All my life, I’ve lived in areas with a small black population. I was born in Swansea, moved to Stafford when I was three, and now I live in Norwich, East Anglia. When I moved to the region for university, I didn’t think twice about the area’s unusually low black population. (The latest census found the black population in East Anglia averages at 1.04 percent, compared to 3.4 percent in wider England and Wales.) White was what I knew. I barely had any black friends growing up in Stafford. We only knew of a black hairdresser in our town. Almost all the local grime artists were white.

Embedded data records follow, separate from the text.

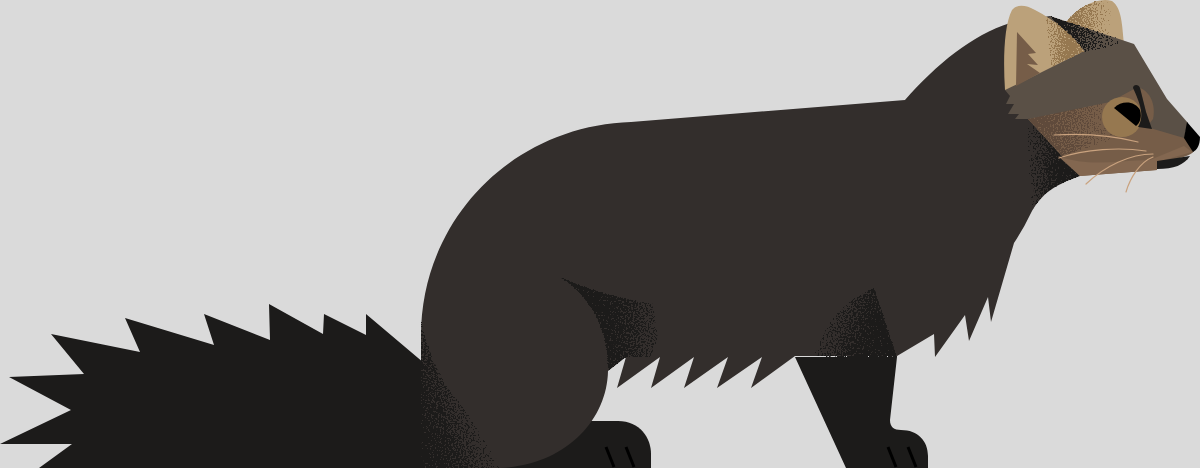
<!DOCTYPE html>
<html lang="en">
<head>
<meta charset="utf-8">
<title>Marten</title>
<style>
:root {
  --ground: #dadada;
  --fur: #332e2c;
  --shadow: #1c1b1a;
  --crown: #5a5046;
  --face: #765d48;
  --cheek: #836750;
  --tan: #bba17a;
  --ochre: #967850;
  --whisker: #c9a27e;
  --ink: #000;
}
html, body { margin: 0; background: var(--ground); }
body { width: 1200px; height: 468px; overflow: hidden; }
svg { display: block; }
.fur { fill: var(--fur); }
.shadow { fill: var(--shadow); }
.crown { fill: var(--crown); }
.face { fill: var(--face); }
.tan { fill: var(--tan); }
.ochre { fill: var(--ochre); }
.ink { fill: var(--ink); }
.claws { stroke: var(--ink); stroke-width: 3; }
.whiskers { fill: none; stroke: var(--whisker); stroke-width: 1.2; stroke-linecap: round; }
.grain-dark { flood-color: var(--shadow); }
.grain-ochre { flood-color: var(--ochre); }
.grain-face { flood-color: #5f4a3b; }
</style>
</head>
<body>
<svg width="1200" height="468" viewBox="0 0 1200 468" role="img" aria-label="Side view of a dark-furred marten with a bushy tail">
  <defs>
    <filter id="speckle-dark" x="0" y="0" width="1" height="1" color-interpolation-filters="sRGB">
      <feTurbulence type="fractalNoise" baseFrequency="0.6" numOctaves="2" seed="4"/>
      <feColorMatrix values="0 0 0 0 0  0 0 0 0 0  0 0 0 0 0  0 0 0 2.6 -0.8" result="noise"/>
      <feComposite in="SourceGraphic" in2="noise" operator="arithmetic" k2="1" k3="1" k4="-1"/>
      <feComponentTransfer result="dots"><feFuncA type="linear" slope="12"/></feComponentTransfer>
      <feFlood class="grain-dark"/>
      <feComposite in2="dots" operator="in"/>
      <feComposite in2="SourceAlpha" operator="over"/>
      <feComposite in2="dots" operator="in"/>
    </filter>
    <filter id="speckle-ochre" x="0" y="0" width="1" height="1" color-interpolation-filters="sRGB">
      <feTurbulence type="fractalNoise" baseFrequency="0.7" numOctaves="2" seed="9"/>
      <feColorMatrix values="0 0 0 0 0  0 0 0 0 0  0 0 0 0 0  0 0 0 2.6 -0.8" result="noise"/>
      <feComposite in="SourceGraphic" in2="noise" operator="arithmetic" k2="1" k3="1" k4="-1"/>
      <feComponentTransfer result="dots"><feFuncA type="linear" slope="12"/></feComponentTransfer>
      <feFlood class="grain-ochre"/>
      <feComposite in2="dots" operator="in"/>
    </filter>
    <filter id="speckle-face" x="0" y="0" width="1" height="1" color-interpolation-filters="sRGB">
      <feTurbulence type="fractalNoise" baseFrequency="0.7" numOctaves="2" seed="2"/>
      <feColorMatrix values="0 0 0 0 0  0 0 0 0 0  0 0 0 0 0  0 0 0 2.6 -0.8" result="noise"/>
      <feComposite in="SourceGraphic" in2="noise" operator="arithmetic" k2="1" k3="1" k4="-1"/>
      <feComponentTransfer result="dots"><feFuncA type="linear" slope="12"/></feComponentTransfer>
      <feFlood class="grain-face"/>
      <feComposite in2="dots" operator="in"/>
    </filter>
    <linearGradient id="fade-right">
      <stop offset="0.1"/><stop offset="1" stop-opacity="0"/>
    </linearGradient>
    <linearGradient id="fade-left">
      <stop offset="0" stop-opacity="0.15"/><stop offset="0.65"/>
    </linearGradient>
    <linearGradient id="fade-haunch" gradientUnits="userSpaceOnUse" x1="421" y1="430" x2="486" y2="408">
      <stop offset="0"/><stop offset="0.25" stop-opacity="0.8"/><stop offset="1" stop-opacity="0"/>
    </linearGradient>
    <linearGradient id="fade-flank" gradientUnits="userSpaceOnUse" x1="594" y1="320" x2="662" y2="322">
      <stop offset="0"/><stop offset="0.3" stop-opacity="0.9"/><stop offset="1" stop-opacity="0.2"/>
    </linearGradient>
    <linearGradient id="fade-shoulder" gradientUnits="userSpaceOnUse" x1="824" y1="318" x2="878" y2="338">
      <stop offset="0" stop-opacity="0.15"/><stop offset="0.9"/>
    </linearGradient>
    <g id="claw-pair"><path d="M0 0 8 20M20 0 28 20"/></g>
  </defs>

  <g id="tail">
    <polygon class="shadow" points="424,363 366,314 366,335 324,314 323,334 269,304 270,340 204,314 214,345 125,318 140,352 51,334 84,374 9,377 71,410 0,444 72,444 39,468 424,468"/>
  </g>

  <g id="hind-foot">
    <path class="shadow" d="M570 421H618C640 421 651 438 651 454V468H480Z"/>
    <use href="#claw-pair" class="claws" x="606" y="447"/>
  </g>

  <g id="body">
    <path class="fur" d="M421 468V336C421 220 512 126 631 122L905 100C937 64 972 35 1010 23L1050 16 1090 60 1080 176C1054 185 1042 194 1032 211Q1024 228 1014 243L991 322 988 297 969 341 965 315 935 357 934 334 897 356H795L751 388 762 357 717 388 728 357 684 388 694 357 651 388 660 357 617 388 626 357 608 371C607 420 566 465 500 468Z"/>
    <path d="M421 318C427 350 440 382 462 405L502 468H421Z" fill="url(#fade-haunch)" filter="url(#speckle-dark)"/>
    <path d="M560 277C592 291 622 299 654 304L658 340 650 357 626 357 608 371C609 331 592 298 560 277Z" fill="url(#fade-flank)" filter="url(#speckle-dark)"/>
    <path d="M874 288 897 357H814C820 328 842 302 874 288Z" fill="url(#fade-shoulder)" filter="url(#speckle-dark)"/>
    <path d="M1028 119 1080 176C1056 184 1043 193 1033 209L1029 180Z" fill="url(#fade-left)" filter="url(#speckle-dark)"/>
  </g>

  <g id="front-leg">
    <path class="shadow" d="M795 357H897L890 420C890 427 894 430 901 430 918 430 928 441 928 456V468H846Z"/>
    <use href="#claw-pair" class="claws" x="888" y="447"/>
  </g>

  <g id="head">
    <g id="far-ear">
      <path class="tan" d="M1066 22C1079 6 1098-3 1112 1 1122 8 1122 25 1124 44L1090 40Z"/>
      <path d="M1066 22C1079 6 1098-3 1112 1L1108 40 1090 40Z" fill="url(#fade-right)" filter="url(#speckle-ochre)"/>
    </g>
    <path class="face" d="M1028 119 1110 88 1140 84 1186 136 1194 151Q1190 158 1157 162V170L1080 176Z"/>
    <path d="M1058 156C1090 168 1120 160 1150 160L1184 146 1192 152 1157 162V170L1080 176Z" fill="var(--cheek)"/>
    <path d="M1028 119 1104 100C1098 112 1104 130 1120 137L1062 156Z" fill="url(#fade-right)" filter="url(#speckle-face)"/>
    <path class="crown" d="M1050 16 1134 44 1167 99 1188 123 1184 138 1150 128 1136 88 1110 102 1028 119 1015 119 1019 114 1008 114 1014 104 1006 104 1010 96 1005 90Z"/>
    <path d="M1050 16 1126 41 1104 48 1084 52Z" fill="url(#fade-right)" filter="url(#speckle-dark)"/>
    <g id="near-ear">
      <path class="tan" d="M1005 90C1003 60 1004 25 1012 10 1017 4 1026 5 1035 10 1055 20 1072 35 1084 51L1040 73Z"/>
      <path d="M1045 15C1060 24 1074 37 1084 51L1052 67Z" fill="url(#fade-left)" filter="url(#speckle-ochre)"/>
      <polygon class="face" points="1017,32 1036,53 1028,54 1038,65 1027,64 1040,73 1016,86"/>
    </g>
    <g id="eye">
      <circle class="ochre" cx="1122" cy="117" r="20"/>
      <path class="ink" d="M1114 108C1122 100 1135 101 1140 110 1142 117 1140 123 1136 126Z"/>
      <path class="face" d="M1140 88C1150 92 1156 104 1153 119L1149 124Z"/>
      <path class="shadow" d="M1133 88C1133 84 1139 84 1140 88L1146 112 1152 129 1138 127C1145 116 1140 103 1133 88Z"/>
    </g>
    <path class="shadow" d="M1157 161 1190 156C1184 165 1174 169 1157 169Z"/>
    <path class="ink" d="M1187 122 1200 137C1200 145 1197 150 1193 152L1184 138Z"/>
    <g id="whiskers" class="whiskers">
      <path d="M1054 135C1085 133 1115 136 1138 142"/>
      <path d="M1059 158C1085 149 1120 147 1146 151"/>
      <path d="M1086 184C1105 166 1130 154 1153 154"/>
      <path d="M1126 192C1130 178 1140 162 1153 157"/>
    </g>
  </g>
</svg>
</body>
</html>
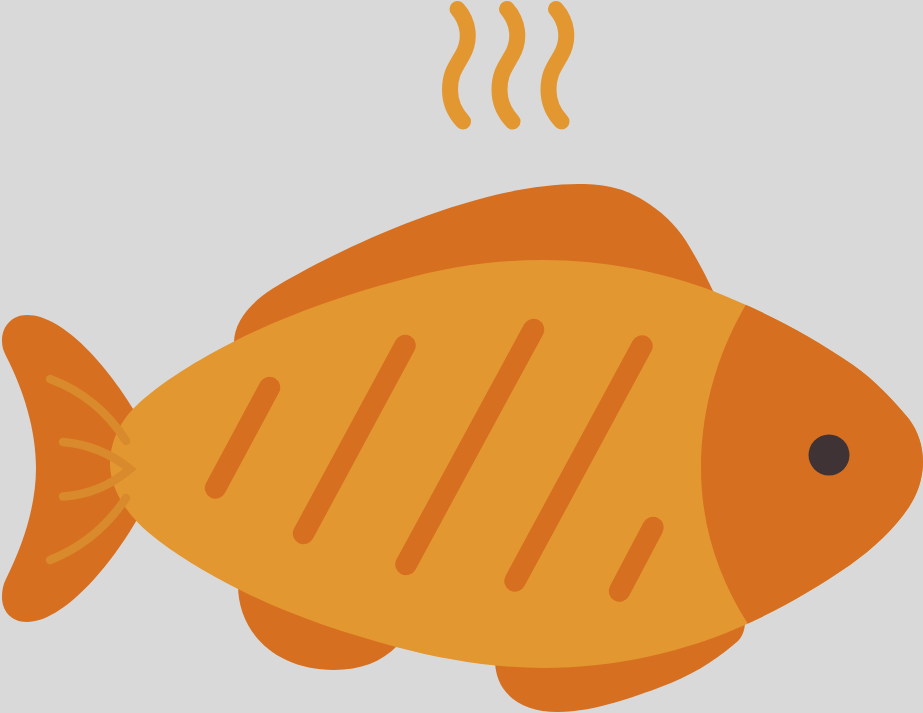
<!DOCTYPE html>
<html lang="en">
<head>
<meta charset="utf-8">
<title>Grilled fish</title>
<style>
:root {
  --backdrop: #d9d9d9;
  --flesh: #e39730;
  --fin: #d66f20;
  --fin-ray: #d98a2c;
  --eye: #403335;
}
html, body { margin: 0; background: var(--backdrop); overflow: hidden; }
.fish { display: block; width: 923px; height: 713px; }
.fins, .head { fill: var(--fin); }
.body { fill: var(--flesh); }
.eye { fill: var(--eye); }
.steam, .grill-marks, .tail-rays { fill: none; stroke-linecap: round; }
.steam { stroke: var(--flesh); stroke-width: 16; }
.grill-marks { stroke: var(--fin); stroke-width: 21.5; }
.tail-rays { stroke: var(--fin-ray); stroke-width: 8.5; stroke-linejoin: miter; }
</style>
</head>
<body>
<svg class="fish" viewBox="0 0 923 713" role="img" aria-label="Grilled fish with rising steam">
  <defs>
    <path id="steam-wisp" d="M457.500 9C468 21 472 39 462 56C455 68 450 74 450 90C450 102 455 113 463 121.500"/>
    <path id="fish-body" d="M110 464C110 440 122 419 137 405C160 383 199 359 235 341C282 317 340 296 397 281C450 266 495 260 543 260C602 260 660 271 713 291C761 310 810 335 853 365C876 381 895 402 909 419C918 431 923 446 923 462C923 479 917 495 909 507C895 528 874 548 850 565C818 587 784 607 747 624C686 652 614 668 544 668C495 668 445 660 396 647C340 632 287 614 238 589C206 573 173 553 149 533C126 514 110 488 110 464Z"/>
    <clipPath id="body-outline"><use href="#fish-body"/></clipPath>
  </defs>

  <g class="steam">
    <use href="#steam-wisp"/>
    <use href="#steam-wisp" x="49.500"/>
    <use href="#steam-wisp" x="98.500"/>
  </g>

  <g class="fins">
    <path id="tail" d="M2 341C2 326 12 315 27 315C64 315 109 368 137 415L150 468L139 516C111 566 63 622 27 622C11 622 2 611 2 597C2 590 3 585 6 579C23 545 36 506 36 468C36 430 24 391 6 356C3 350 2 346 2 341Z"/>
    <path id="dorsal-fin" d="M234 345C233 323 249 304 272 289C322 258 468 184 579 184C607 184 625 189 643 200C661 211 675 224 686 241C696 257 705 274 714 293L540 330Z"/>
    <path id="pelvic-fin" d="M238 585C238 633 276 670 334 670C360 670 382 662 398 645L330 600Z"/>
    <path id="anal-fin" d="M495 660C495 692 519 712 558 712C595 712 640 695 671 683C700 671 722 655 738 641C742 637 745 630 745 622L620 630Z"/>
  </g>

  <use class="body" href="#fish-body"/>
  <path class="head" clip-path="url(#body-outline)" d="M751 296C720 346 701 405 701 468C701 525 718 577 748 624L780 680H923V290Z"/>

  <g class="tail-rays">
    <path d="M50 379C83 391 109 414 126 441"/>
    <path d="M63 442C87 444 110 453 130 469C110 486 87 495 63 496.500"/>
    <path d="M50 560C83 547 108 525 126 498"/>
  </g>

  <g class="grill-marks">
    <path d="M269.500 387.500L215.500 488"/>
    <path d="M405 345.500L303.500 533.500"/>
    <path d="M533.500 329.500L406 564.500"/>
    <path d="M642 346L515 581"/>
    <path d="M653 527.500L619.500 591"/>
  </g>

  <circle class="eye" cx="829" cy="455" r="20.500"/>
</svg>
</body>
</html>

Therefore, East Anglia’s tiny black population felt familiar to me. It was only when I graduated in 2015 that I felt an unmistakable tug - a pull between the white community I was embedded in and my melanin, my parents’ mother tongues, my grandparents in Africa. Because of this conflict, I became more aware of concealed black movements and histories around me. Did any of the region’s stately homes keep black servants? Are there any black community groups? Who was the first black person in East Anglia?